  • Reduce complex transactions to be written to a single server.
  • Monitor server lag.
  • Be prepared for failure. The more you distribute your data set and scale your service, the more you will need to deal with failures.



Google Code as Personal Wiki/VC Tool

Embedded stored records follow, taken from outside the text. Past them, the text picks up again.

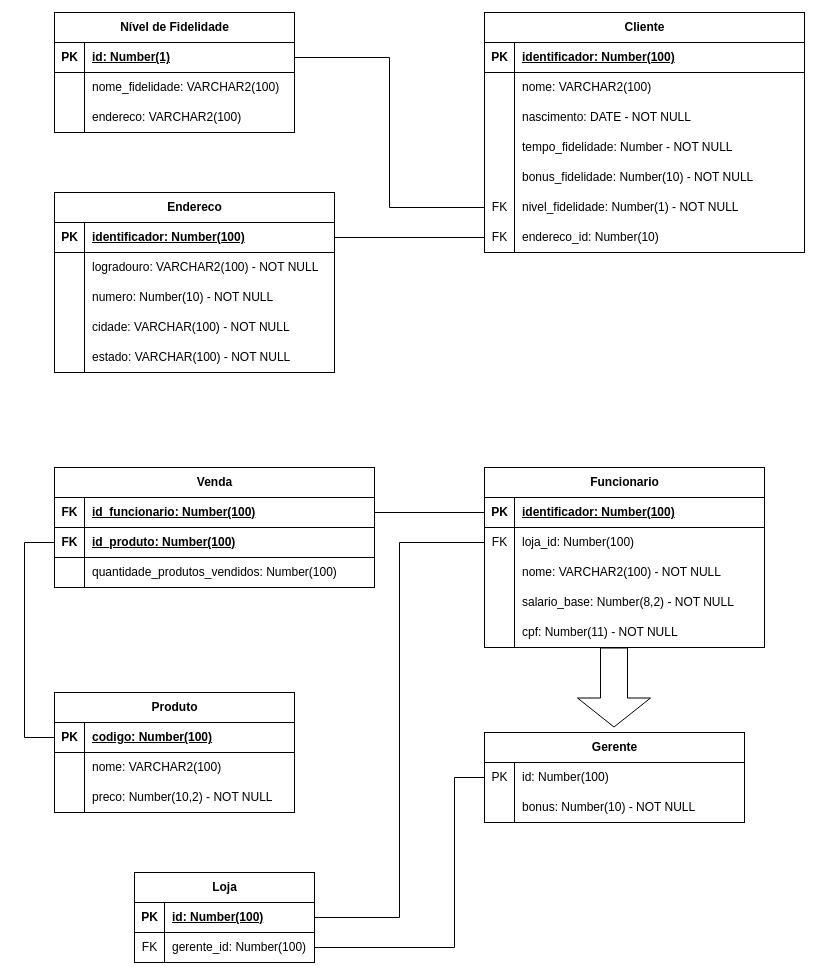
<!DOCTYPE html>
<html lang="pt-BR">
<head>
<meta charset="utf-8">
<title>Diagrama entidade-relacionamento</title>
<style>
:root { --line: #000; --ink: #000; --paper: #fff; }
* { box-sizing: border-box; margin: 0; padding: 0; }
html, body { width: 817px; height: 975px; overflow: hidden; background: var(--paper); }
.diagram { position: relative; width: 817px; height: 975px; overflow: hidden; color: var(--ink); font: 12px/29px "Liberation Sans", Arial, sans-serif; }
.connectors { position: absolute; inset: 0; fill: none; stroke: var(--line); stroke-width: 1; }
.entity { position: absolute; border: 1px solid var(--line); border-bottom: 0; background: var(--paper); white-space: nowrap; }
.entity h2 { height: 30px; font-size: 12px; line-height: 29px; text-align: center; box-shadow: inset 0 -1px var(--line); }
.entity ul { list-style: none; }
.entity li { display: flex; height: 30px; }
.entity li.ruled, .entity li:last-child { box-shadow: inset 0 -1px var(--line); }
.key { flex: none; width: 30px; text-align: center; border-right: 1px solid var(--line); }
.field { padding-left: 7px; }
.primary { font-weight: bold; }
.primary .field { text-decoration: underline; }
.fidelidade { left: 54px; top: 12px; width: 241px; }
.cliente { left: 484px; top: 12px; width: 321px; }
.endereco { left: 54px; top: 192px; width: 281px; }
.venda { left: 54px; top: 467px; width: 321px; }
.funcionario { left: 484px; top: 467px; width: 281px; }
.produto { left: 54px; top: 692px; width: 241px; }
.gerente { left: 484px; top: 732px; width: 261px; }
.loja { left: 134px; top: 872px; width: 181px; }
</style>
</head>
<body>
<main class="diagram">
  <svg class="connectors" width="817" height="975" viewBox="0 0 817 975" aria-hidden="true">
    <polyline points="294.5,57.5 389.5,57.5 389.5,207.5 484.5,207.5"/>
    <line x1="334.5" y1="237.5" x2="484.5" y2="237.5"/>
    <line x1="374.5" y1="512.5" x2="484.5" y2="512.5"/>
    <polyline points="54.5,542.5 24.5,542.5 24.5,737.5 54.5,737.5"/>
    <polyline points="484.5,542.5 399.5,542.5 399.5,917.5 314.5,917.5"/>
    <polyline points="484.5,777.5 454.5,777.5 454.5,947.5 314.5,947.5"/>
    <polygon points="600.5,648 627.5,648 627.5,698 650.5,698 614,727 577.5,698 600.5,698"/>
  </svg>

  <section class="entity fidelidade">
    <h2>Nível de Fidelidade</h2>
    <ul>
      <li class="primary ruled"><span class="key">PK</span><span class="field">id: Number(1)</span></li>
      <li><span class="key"></span><span class="field">nome_fidelidade: VARCHAR2(100)</span></li>
      <li><span class="key"></span><span class="field">endereco: VARCHAR2(100)</span></li>
    </ul>
  </section>

  <section class="entity cliente">
    <h2>Cliente</h2>
    <ul>
      <li class="primary ruled"><span class="key">PK</span><span class="field">identificador: Number(100)</span></li>
      <li><span class="key"></span><span class="field">nome: VARCHAR2(100)</span></li>
      <li><span class="key"></span><span class="field">nascimento: DATE - NOT NULL</span></li>
      <li><span class="key"></span><span class="field">tempo_fidelidade: Number - NOT NULL</span></li>
      <li><span class="key"></span><span class="field">bonus_fidelidade: Number(10) - NOT NULL</span></li>
      <li><span class="key">FK</span><span class="field">nivel_fidelidade: Number(1) - NOT NULL</span></li>
      <li><span class="key">FK</span><span class="field">endereco_id: Number(10)</span></li>
    </ul>
  </section>

  <section class="entity endereco">
    <h2>Endereco</h2>
    <ul>
      <li class="primary ruled"><span class="key">PK</span><span class="field">identificador: Number(100)</span></li>
      <li><span class="key"></span><span class="field">logradouro: VARCHAR2(100) - NOT NULL</span></li>
      <li><span class="key"></span><span class="field">numero: Number(10) - NOT NULL</span></li>
      <li><span class="key"></span><span class="field">cidade: VARCHAR(100) - NOT NULL</span></li>
      <li><span class="key"></span><span class="field">estado: VARCHAR(100) - NOT NULL</span></li>
    </ul>
  </section>

  <section class="entity venda">
    <h2>Venda</h2>
    <ul>
      <li class="primary ruled"><span class="key">FK</span><span class="field">id_funcionario: Number(100)</span></li>
      <li class="primary ruled"><span class="key">FK</span><span class="field">id_produto: Number(100)</span></li>
      <li><span class="key"></span><span class="field">quantidade_produtos_vendidos: Number(100)</span></li>
    </ul>
  </section>

  <section class="entity funcionario">
    <h2>Funcionario</h2>
    <ul>
      <li class="primary ruled"><span class="key">PK</span><span class="field">identificador: Number(100)</span></li>
      <li><span class="key">FK</span><span class="field">loja_id: Number(100)</span></li>
      <li><span class="key"></span><span class="field">nome: VARCHAR2(100) - NOT NULL</span></li>
      <li><span class="key"></span><span class="field">salario_base: Number(8,2) - NOT NULL</span></li>
      <li><span class="key"></span><span class="field">cpf: Number(11) - NOT NULL</span></li>
    </ul>
  </section>

  <section class="entity produto">
    <h2>Produto</h2>
    <ul>
      <li class="primary ruled"><span class="key">PK</span><span class="field">codigo: Number(100)</span></li>
      <li><span class="key"></span><span class="field">nome: VARCHAR2(100)</span></li>
      <li><span class="key"></span><span class="field">preco: Number(10,2) - NOT NULL</span></li>
    </ul>
  </section>

  <section class="entity gerente">
    <h2>Gerente</h2>
    <ul>
      <li><span class="key">PK</span><span class="field">id: Number(100)</span></li>
      <li><span class="key"></span><span class="field">bonus: Number(10) - NOT NULL</span></li>
    </ul>
  </section>

  <section class="entity loja">
    <h2>Loja</h2>
    <ul>
      <li class="primary ruled"><span class="key">PK</span><span class="field">id: Number(100)</span></li>
      <li><span class="key">FK</span><span class="field">gerente_id: Number(100)</span></li>
    </ul>
  </section>
</main>
</body>
</html>
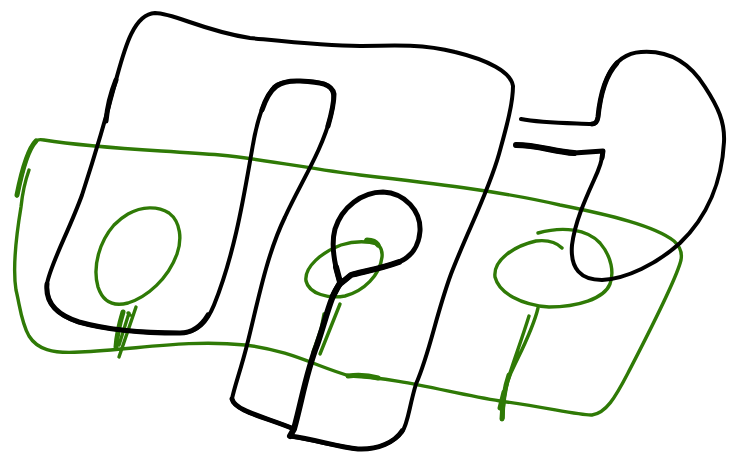
<!DOCTYPE html>
<html lang="en">
<head>
<meta charset="utf-8">
<title>Line drawing in black and green</title>
<style>
:root { --paper: #ffffff; --ink: #000000; --green: #2f7a06; }
html, body { margin: 0; background: var(--paper); overflow: hidden; }
.drawing { display: block; width: 739px; height: 465px; }
.drawing path { fill: none; stroke-linecap: round; stroke-linejoin: round; }
.green { stroke: var(--green); stroke-width: 3.4; }
.ink { stroke: var(--ink); stroke-width: 4; }
.ink .mid { stroke-width: 5; }
.ink .bold { stroke-width: 6; }
.green .bold { stroke-width: 5; }
</style>
</head>
<body>
<svg class="drawing" viewBox="0 0 739 465" role="img" aria-label="Freehand black and green outlines: overlapping bands with loops and stems">
  <g class="green">
    <g id="green-band">
      <path d="M17 196C22 173 28 147 36 141Q38 139 44 140C100 149 160 150 220 155C270 160 310 169 360 175C430 183 500 191 560 205C610 215 655 226 674 241Q683 249 681 260C676 281 645 340 628 373C615 398 606 413 592 415C582 416 545 407 500 401C450 393 400 378 350 376C320 368 290 350 245 345C185 339 135 350 80 352C52 354 37 349 29 336C21 322 20 306 16 290C12 265 18 225 21 207Q23 187 29 170"/>
      <path class="bold" d="M17 195C21 175 28 149 36 141"/>
      <path class="bold" d="M348 376Q364 374 378 378"/>
    </g>
    <g id="left-loop">
      <path d="M128 214C142 206 158 206 169 213C181 222 182 240 177 254C168 279 147 297 128 303C113 307 103 302 98 287C92 266 100 241 114 225Q121 218 128 214Z"/>
      <path class="bold" d="M123 312Q117 332 116 347"/>
      <path d="M128 313L130 315M136 307L119 357M129 313L119 345"/>
    </g>
    <g id="middle-loop">
      <path d="M366 240C378 241 383 248 382 257C380 275 364 291 345 296C329 299 309 294 306 281C304 267 322 252 341 245Q360 239 378 244"/>
      <path class="bold" d="M367 240Q375 240 378 245"/>
      <path d="M340 304L320 354M327 312L313 352M324 314L319 340"/>
    </g>
    <g id="right-loop">
      <path d="M538 233C563 226 587 229 600 243C612 257 614 273 610 284C604 299 577 307 549 307C521 305 499 293 495 277C493 260 514 246 536 241Q553 239 562 248"/>
      <path d="M538 308C533 330 519 355 510 375Q503 392 503 418M529 316C521 342 512 365 506 386L500 408"/>
      <path class="bold" d="M509 375Q503 392 502 419M504 392L500 408"/>
    </g>
  </g>
  <g class="ink">
    <g id="black-band">
      <path class="mid" d="M106 121Q108 100 116 80"/>
      <path d="M116 80C124 51 133 14 155 13C174 13 203 31 250 38C290 42 325 46 360 46C395 45 425 44 455 52C488 60 511 72 513 86C513 105 505 132 499 154C488 193 468 230 451 274C435 318 430 352 416 384C409 407 408 424 402 432C393 443 377 450 357 449C335 446 312 440 290 436"/>
      <path class="mid" d="M290 436C315 439 337 447 358 449C378 450 395 442 402 431"/>
      <path d="M116 80C105 122 95 155 82 195C69 231 50 265 47 284C46 303 55 314 78 322C111 331 149 333 180 333C198 333 207 322 214 305C235 253 244 195 252 150C257 119 265 98 274 87C282 79 310 80 325 84C335 88 335 99 331 115C322 151 301 182 285 217C266 256 257 306 247 345C241 369 234 388 232 399C234 411 265 417 294 429"/>
      <path class="mid" d="M47 284C45 303 57 315 79 322C111 331 149 333 180 333C193 333 202 325 208 315M262 110C270 86 280 80 300 81C321 82 332 84 334 94Q334 105 328 126M232 399C235 411 265 417 294 429"/>
    </g>
    <g id="keyhole-loop">
      <path class="mid" d="M340 282C334 263 331 244 335 229C342 207 362 192 383 192C405 193 421 211 420 231C419 246 411 257 399 262C380 269 361 272 351 275Q345 280 340 284"/>
      <path class="bold" d="M340 282L336 267M399 262C380 269 361 272 351 275Q345 280 340 284C331 294 326 319 317 345C306 373 302 400 294 429L290 436"/>
      <path class="bold" d="M341 281L333 296"/>
    </g>
    <g id="bulb">
      <path d="M521 119C541 123 568 123 592 124Q597 124 598 117C601 89 609 54 641 52C669 50 690 63 705 87C718 107 725 122 724 142C722 180 708 216 680 243C657 264 626 279 602 280C581 280 570 269 572 245C575 222 585 200 594 180Q602 163 603 152"/>
      <path class="mid" d="M592 124Q597 124 598 117C600 96 606 75 617 63M516 145C538 145 555 152 574 153Q589 152 603 151L602 158"/>
      <path class="bold" d="M516 145C538 145 555 152 574 153"/>
    </g>
  </g>
</svg>
</body>
</html>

I figured I would put this up as some folks might find the idea useful. For a long time I've wanted an externally available, free, reliable, hosted environment that had a personal wiki and version control. I would have loved to find a Trac+Subversion environment but I didn't trust any of the free ones out there. I've got tons of documentation that I create that seems to get lost in a slew of .txt files in my home directory. Likewise I've got lots of sample code that gets created as Foo.java, foo.js, foo.php etc and ends up disappearing. Google Code is a hosting service that has version control via subversion, issue tracking, wiki pages and a bunch of other features that I didn't really need. Today I noticed the link on Google Code saying, "Create a new project", so I thought, "What the heck?" Looking at the TOS and FAQ, there is nothing that prevents me from using this as a personal wiki and version control system. I already keep all of my source under a friendly LICENSE and have no problem doing the same for scripts and documentation as well. I put everything I would need to checkout my home directory (bash scripts, vim files, etc) into subversion. Perfect for when I hop on a new machine. Also good for synchronizing changes between environments. I also threw up a few small java projects that have been sitting out of source control for too long, I'll keep adding more as they come up. I also got started putting a bunch of the files in my local doc/ directory into the wiki. Fortunately I've been using the Trac/MoinMoin syntax for a long time so it shouldn't be too difficult to make the transition from local storage to remote. One of my favorite features so far is that I can check out my wiki onto my local workstation and make changes there with my editor of choice. Very cool. If you're interested, here are some links: So far I only see two downsides. First, I have to be very careful not to commit anything sensitive to the repository as it's public. This generally isn't a problem but I do double check my commits. Second, unless I switch from Ant to Maven in the near future, jar files are going to send me over the 100MB limit sooner than later. I wonder why I don't have storage similar to GMail or Picasa. Oh well.